Review: Iolanda Ţighiliu and Marian Cojoc, eds. Dobrudja: a cross cultural pool. A multi-ethnic space (Târgovişte: Cetatea de Scaun, 2007), 204 pp.
Iolanda Ţighiliu and Marian Cojoc, eds. Dobrudja: a cross cultural pool. A multi-ethnic space (Târgovişte: Cetatea de Scaun, 2007), 204 pp.
Published by: Editura Cetatea de Scaun
Keywords: Dobrudja; culture; history; ethnicity

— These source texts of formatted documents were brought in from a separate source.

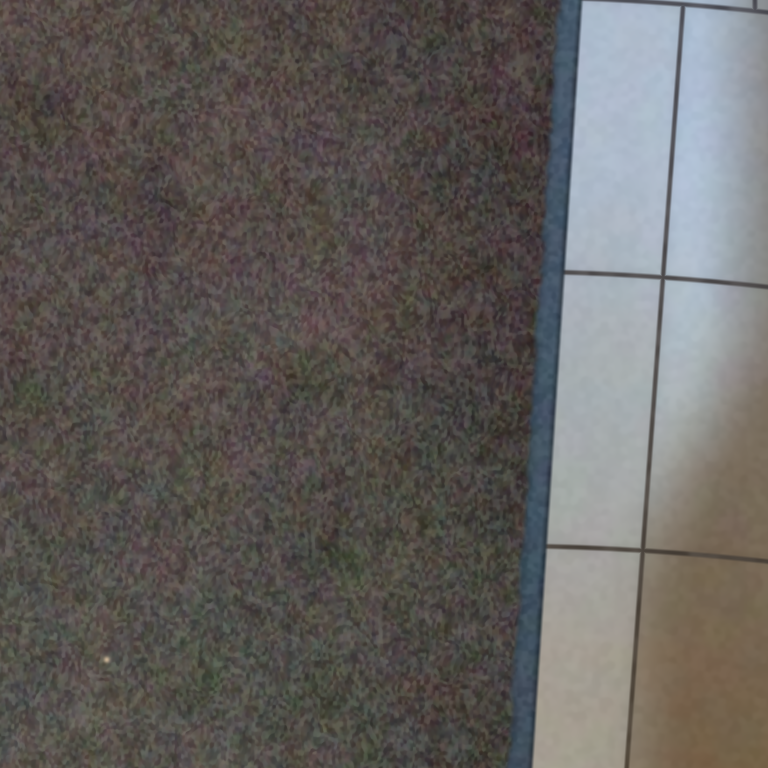
A Shadertoy shader for this texture:

```glsl
// Dark mottled carpet beside a blue-grey edging strip and pale floor tiles in warm shade.

vec3 hash3(vec2 p) {
    vec3 q = fract(vec3(p.xyx) * vec3(0.1031, 0.1030, 0.0973));
    q += dot(q, q.yxz + 33.33);
    return fract((q.xxy + q.yzz) * q.zyx);
}

// Cellular noise: blends a random colour from each nearby jittered cell, centred on zero
vec3 cellColor(vec2 p, float sharpness) {
    vec2 cell = floor(p);
    vec3 sum = vec3(0.0);
    float total = 0.0;
    for (int j = -1; j <= 1; j++) {
        for (int i = -1; i <= 1; i++) {
            vec2 id = cell + vec2(i, j);
            vec2 toSeed = id + 0.15 + 0.7 * hash3(id + 71.0).xy - p;
            float weight = exp(-sharpness * dot(toSeed, toSeed));
            sum += weight * hash3(id + 19.0);
            total += weight;
        }
    }
    return sum / total - 0.5;
}

// Soft round patch, one at its centre
float blob(vec2 p, vec2 center, vec2 radius) {
    vec2 d = (p - center) / radius;
    return exp(-dot(d, d));
}

vec3 carpet(vec2 p) {
    vec3 base = mix(vec3(0.325, 0.312, 0.288), vec3(0.325, 0.290, 0.277), smoothstep(0.1, 0.8, p.y));
    base += vec3(0.010, 0.008, 0.007) * sin(p.x * 9.0 + 2.0 * sin(p.y * 7.0));
    base *= 1.0 - 0.18 * smoothstep(0.42, 0.70, p.x + 0.05 * (1.0 - p.y));

    // Worn dark patches
    float stain = blob(p, vec2(0.40, 0.49), vec2(0.045, 0.03))
                + 0.7 * blob(p, vec2(0.43, 0.31), vec2(0.05, 0.06))
                + 0.6 * blob(p, vec2(0.06, 0.86), vec2(0.05, 0.05))
                + 0.5 * blob(p, vec2(0.21, 0.73), vec2(0.02, 0.06));
    base *= 1.0 - 0.20 * stain;

    // Broad colour mottling, then clumps, then bent fibres
    vec3 broad = cellColor(p * 13.0, 3.5);
    vec3 clump = cellColor(p * vec2(48.0, 42.0), 3.5);
    vec3 tuft = cellColor(p * vec2(105.0, 90.0) + clump.yx, 3.5);
    vec3 fibre = cellColor(p * vec2(235.0, 185.0) + 1.5 * clump.xy, 4.0);
    base += 0.022 * broad + 0.032 * clump + 0.035 * tuft + 0.02 * fibre;
    base += 0.02 * broad.x + 0.025 * clump.z + 0.045 * tuft.x + 0.13 * fibre.y;

    // Stray pale crumb
    return mix(base, vec3(0.78, 0.69, 0.58), blob(p, vec2(0.139, 0.141), vec2(0.004)));
}

vec3 tiles(vec2 p, float px) {
    float joint = p.x - (0.816 + 0.074 * p.y);
    float side = smoothstep(-0.002, 0.002, joint);

    // Cool daylight above, cream below
    vec3 col = mix(vec3(0.64, 0.615, 0.565), vec3(0.65, 0.67, 0.68), smoothstep(0.05, 0.48, p.y));
    col = mix(col, vec3(0.68, 0.735, 0.80), smoothstep(0.42, 0.85, p.y));
    col += side * vec3(-0.01, 0.005, 0.02) * smoothstep(0.3, 0.6, p.y);
    col += 0.04 * blob(p, vec2(0.90, 0.60), vec2(0.05, 0.25));

    // Brown shade spreading from the lower right
    float shadeEdge = mix(0.83, 0.985, smoothstep(0.18, 0.62, p.y));
    float shade = smoothstep(-0.09, 0.07, p.x - shadeEdge) * mix(0.2, 1.0, side);
    col = mix(col, mix(vec3(0.45, 0.375, 0.28), vec3(0.50, 0.48, 0.47), p.y), shade);
    col += 0.03 * cellColor(p * 110.0, 4.0).x + 0.02 * cellColor(p * 30.0, 3.5);

    // Slightly bowed rows, with the narrow top row offset
    float s = p.x - 0.86;
    float row = (p.y + 0.07 * s + 0.15 * s * s - 0.2815) / 0.3575;
    float rowDist = abs(row - floor(row + 0.5)) * 0.3575;
    float columnDist = abs(row > 1.995 ? p.x - 0.983 : joint);
    float groutDist = min(rowDist, columnDist);
    float grout = 1.0 - smoothstep(0.0008, 0.0040 + px, groutDist);
    vec3 groutColor = mix(vec3(0.28, 0.24, 0.19), vec3(0.29, 0.29, 0.32), p.y);
    groutColor += 0.10 * cellColor(p * 60.0, 4.0).y;
    col *= 1.0 - 0.08 * exp(-groutDist * 200.0);
    return mix(col, groutColor, 0.92 * grout);
}

vec3 edging(vec2 p, float across) {
    vec3 col = mix(vec3(0.245, 0.305, 0.355), vec3(0.275, 0.34, 0.415), p.y);
    col *= 0.88 + 0.14 * smoothstep(0.0, 0.4, across);
    col *= 1.0 - 0.35 * smoothstep(0.72, 1.0, across);
    return col + 0.07 * cellColor(p * 150.0, 4.0).x + 0.025 * cellColor(p * 40.0, 4.0);
}

void mainImage(out vec4 fragColor, in vec2 fragCoord) {
    vec2 p = fragCoord / iResolution.xy;
    float px = 0.7 / iResolution.y;

    // Both borders lean right towards the top; the carpet side is frayed
    float fray = 0.005 * cellColor(p * 70.0, 4.0).x + 0.001 * sin(p.y * 40.0);
    float carpetEdge = 0.661 + 0.066 * p.y + fray;
    float tileEdge = 0.693 + 0.065 * p.y;

    vec3 col = carpet(p);
    vec3 strip = edging(p, (p.x - carpetEdge) / (tileEdge - carpetEdge));
    col = mix(col, strip, smoothstep(-0.004 - px, 0.004 + px, p.x - carpetEdge));
    col = mix(col, tiles(p, px), smoothstep(-0.002 - px, 0.002 + px, p.x - tileEdge));
    fragColor = vec4(clamp(col, 0.0, 1.0), 1.0);
}
```
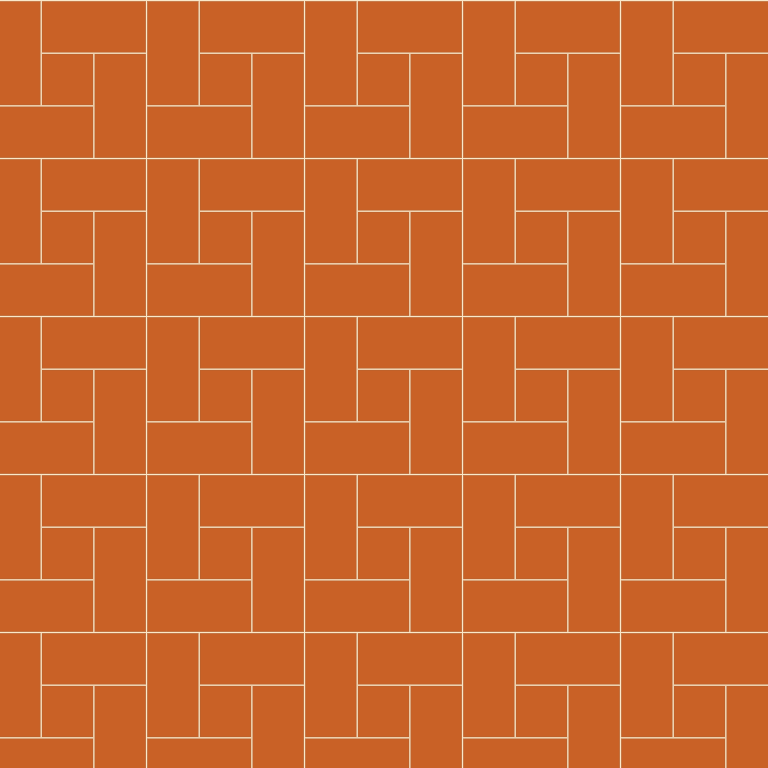
A Shadertoy shader for this pattern:

```glsl
// Terracotta pinwheel paving: four 2x1 tiles around a square, with thin cream joints.

const float REPEATS     = 4.861;                // pinwheels across the canvas
const vec2  ORIGIN      = vec2(0.1908, 0.9993); // corner of one pinwheel
const float JOINT_WIDTH = 0.0017;               // fraction of the canvas
const float EDGE_WIDTH  = 0.0009;               // dull rim beside each joint
const vec3  TILE_COLOR  = vec3(0.79, 0.38, 0.15);
const vec3  EDGE_COLOR  = vec3(0.71, 0.38, 0.18);
const vec3  JOINT_COLOR = vec3(0.98, 0.91, 0.79);

// Distance to a vertical segment at x, spanning y0..y1
float verticalSegment(vec2 p, float x, float y0, float y1) {
    return length(vec2(p.x - x, p.y - clamp(p.y, y0, y1)));
}

// Distance to the nearest joint, in tile widths; a pinwheel spans 3 by 3
float jointDistance(vec2 p) {
    vec2 q = mod(p, 3.0) - 1.5;
    vec2 border = 1.5 - abs(q);
    float d = min(border.x, border.y);
    // One inner joint, turned in quarter steps
    for (int i = 0; i < 4; i++) {
        d = min(d, verticalSegment(q, -0.5, -0.5, 1.5));
        q = vec2(-q.y, q.x);
    }
    return d;
}

// Share of a pixel-wide box covered by a band around the joint
float bandCoverage(float d, float halfWidth, float pixel) {
    float overlap = min(d + 0.5 * pixel, halfWidth) - max(d - 0.5 * pixel, -halfWidth);
    return clamp(overlap / pixel, 0.0, 1.0);
}

void mainImage(out vec4 fragColor, in vec2 fragCoord) {
    float pixel = 1.0 / iResolution.y;
    float tilesAcross = 3.0 * REPEATS;
    vec2 uv = fragCoord * pixel;

    float d = jointDistance((uv - ORIGIN) * tilesAcross) / tilesAcross;
    float joint = bandCoverage(d, 0.5 * JOINT_WIDTH, pixel);
    float rim = bandCoverage(d, 0.5 * JOINT_WIDTH + EDGE_WIDTH, pixel) - joint;

    vec3 color = TILE_COLOR
               + rim * (EDGE_COLOR - TILE_COLOR)
               + joint * (JOINT_COLOR - TILE_COLOR);
    fragColor = vec4(color, 1.0);
}
```
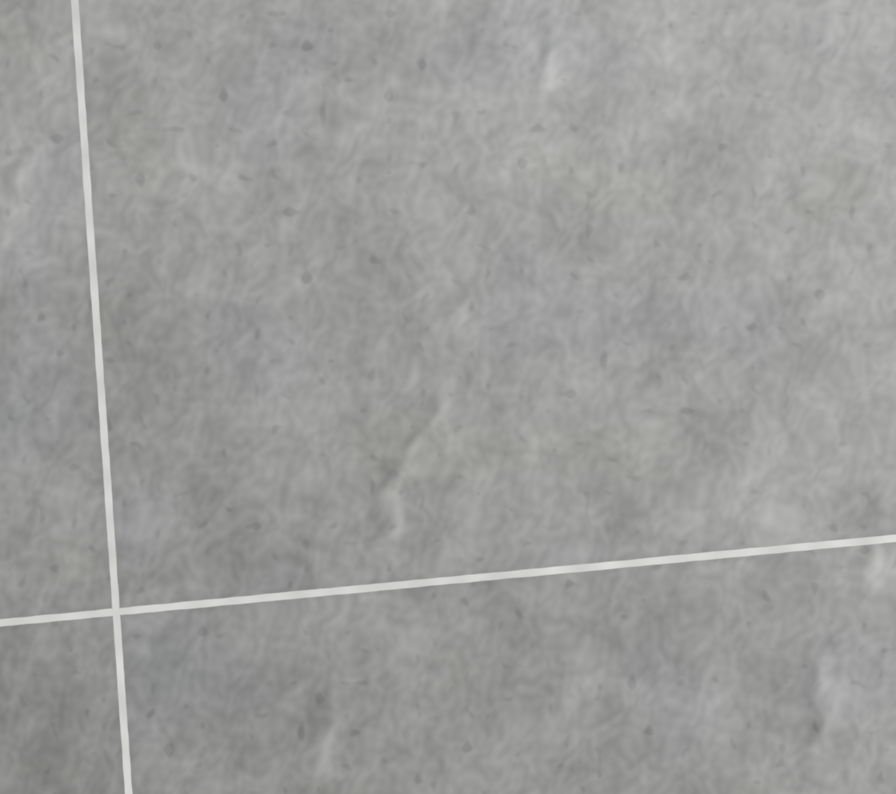
Reproduce this texture procedurally as a WebGL 1 fragment shader.

```glsl
precision highp float;
uniform vec2 u_resolution;

float hash(vec2 p) {
  vec3 q = fract(p.xyx * vec3(0.1031, 0.1030, 0.0973));
  q += dot(q, q.yzx + 33.33);
  return fract((q.x + q.y) * q.z);
}

float cornerSlope(vec2 cell, vec2 offset) {
  float angle = 6.28318 * hash(cell);
  return dot(vec2(cos(angle), sin(angle)), offset);
}

float gradientNoise(vec2 p) {
  vec2 i = floor(p), f = fract(p);
  vec2 u = f * f * f * (f * (f * 6.0 - 15.0) + 10.0);
  vec2 e = vec2(1.0, 0.0);
  return mix(mix(cornerSlope(i, f), cornerSlope(i + e, f - e), u.x),
             mix(cornerSlope(i + e.yx, f - e.yx), cornerSlope(i + 1.0, f - 1.0), u.x), u.y);
}

// Mottled stone: broad clouds down to fine, slightly slanted grain
float stoneGrain(vec2 p) {
  p += 0.012 * vec2(gradientNoise(p * 19.0), gradientNoise(p * 19.0 + 41.0));
  vec2 q = vec2(p.x - 0.3 * p.y, 0.8 * p.y + 0.2 * p.x);
  float sum = 0.0, frequency = 5.0, weight = 0.045;
  for (int i = 0; i < 5; i++) {
    sum += weight * gradientNoise(q * frequency + 13.7 * float(i));
    frequency *= 2.05;
    weight *= i < 2 ? 0.95 : 1.08;
  }
  return sum;
}

// Broken diagonal veins, pale on one side and shaded on the other
float veins(vec2 p, vec2 stone) {
  float across = p.x - 0.33 * p.y - 0.38;
  across += 0.035 * gradientNoise(stone * 7.0) + 0.022 * gradientNoise(stone * 23.0);
  across = mod(across + 0.31, 0.62) - 0.31;
  float broken = smoothstep(-0.08, 0.3, gradientNoise(stone * vec2(13.0, 9.0) + 5.0));
  float pale = exp(-pow((across - 0.007) / 0.011, 2.0));
  float shade = exp(-pow((across + 0.012) / 0.010, 2.0));
  float halo = exp(-pow(across / 0.05, 2.0));
  return broken * (0.065 * pale - 0.05 * shade) + 0.008 * halo;
}

void main() {
  vec2 uv = gl_FragCoord.xy / u_resolution;
  vec2 p = gl_FragCoord.xy / u_resolution.y;
  float pixel = 1.0 / u_resolution.y;

  // Skewed tile grid, with its joints at whole multiples of the tile size
  vec2 grid = vec2(p.x - 0.162 + 0.068 * p.y, p.y - 0.2155 - 0.0945 * p.x);
  vec2 tile = floor(grid / 1.2 + 0.00001);
  vec2 fromJoint = abs(mod(grid + 0.6, 1.2) - 0.6);
  float tileSeed = hash(tile + 7.0);
  vec2 stone = p + 9.0 * vec2(tileSeed, hash(tile + 23.0));

  // Stone under light that grows toward the upper right
  float tone = 0.542 + 0.07 * uv.x + 0.065 * uv.y + 0.012 * (tileSeed - 0.5);
  tone += stoneGrain(stone) + veins(p, stone);
  float pits = smoothstep(0.34, 0.55, gradientNoise(stone * 48.0 + 3.0));
  tone -= 0.05 * pits;
  vec3 color = tone * vec3(1.002, 1.004, 0.994);
  color += vec3(-0.004, 0.0, 0.008) * gradientNoise(stone * 6.0 + 31.0);

  // Pale grout, with soft uneven edges
  float jointDistance = min(fromJoint.x, fromJoint.y) + 0.0007 * gradientNoise(p * 45.0);
  float grout = 1.0 - smoothstep(0.0042 - 0.7 * pixel, 0.0052 + 0.7 * pixel, jointDistance);
  vec3 groutColor = vec3(0.83, 0.83, 0.82) + 0.06 * gradientNoise(p * 28.0)
                  + 0.03 * (uv.x - 0.5);
  color *= 1.0 - 0.03 * (1.0 - smoothstep(0.005, 0.014, jointDistance));
  gl_FragColor = vec4(mix(color, groutColor, grout), 1.0);
}
```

Summary/Abstract: Coinciding with Romania’s integration in the European Union and with the EU’s search for combining regional, national and cross-border identities in creating one of the richest and most diverse of world’s cultural spaces, the publication of a book dedicated to Dobrudja and to its diverse ethnic landscape constitutes a fortunate accident. A peripheral part and ‘border zone of the Roman Empire, of the Byzantine Empire, of the feudal state of Wallachia, and of the Ottoman Empire’, to which I can add a springboard of the Ancient Greeks against the barbarians, who first entered in the history of mankind as a place of exile for Publius Ovidius Naso, this region, situated on the western coast of the Black Sea, is the cradle of a remarkably diverse civilization, a real Europe in miniature. To give an account of this diversity, we can quote a statistic of 1880, which found that out of the 157,114 Dobrudjan inhabitants, 51,915 were Romanians, 29,643 Bulgarians, 45,902 Muslims (Tartars and Turks), 17,708 Russians and Lipovens, 4,271 Greeks, 2,763 Germans, 1,135 Jews, 935 Armenians, 2,842 other nationalities. Moreover, the region is an important strategic region, commanding the control over the mouths of the Danube and the western Black Sea.
- Issue Year: 2008
- Issue No: 09
- Page Range: 123-125
- Page Count: 3
- Language: English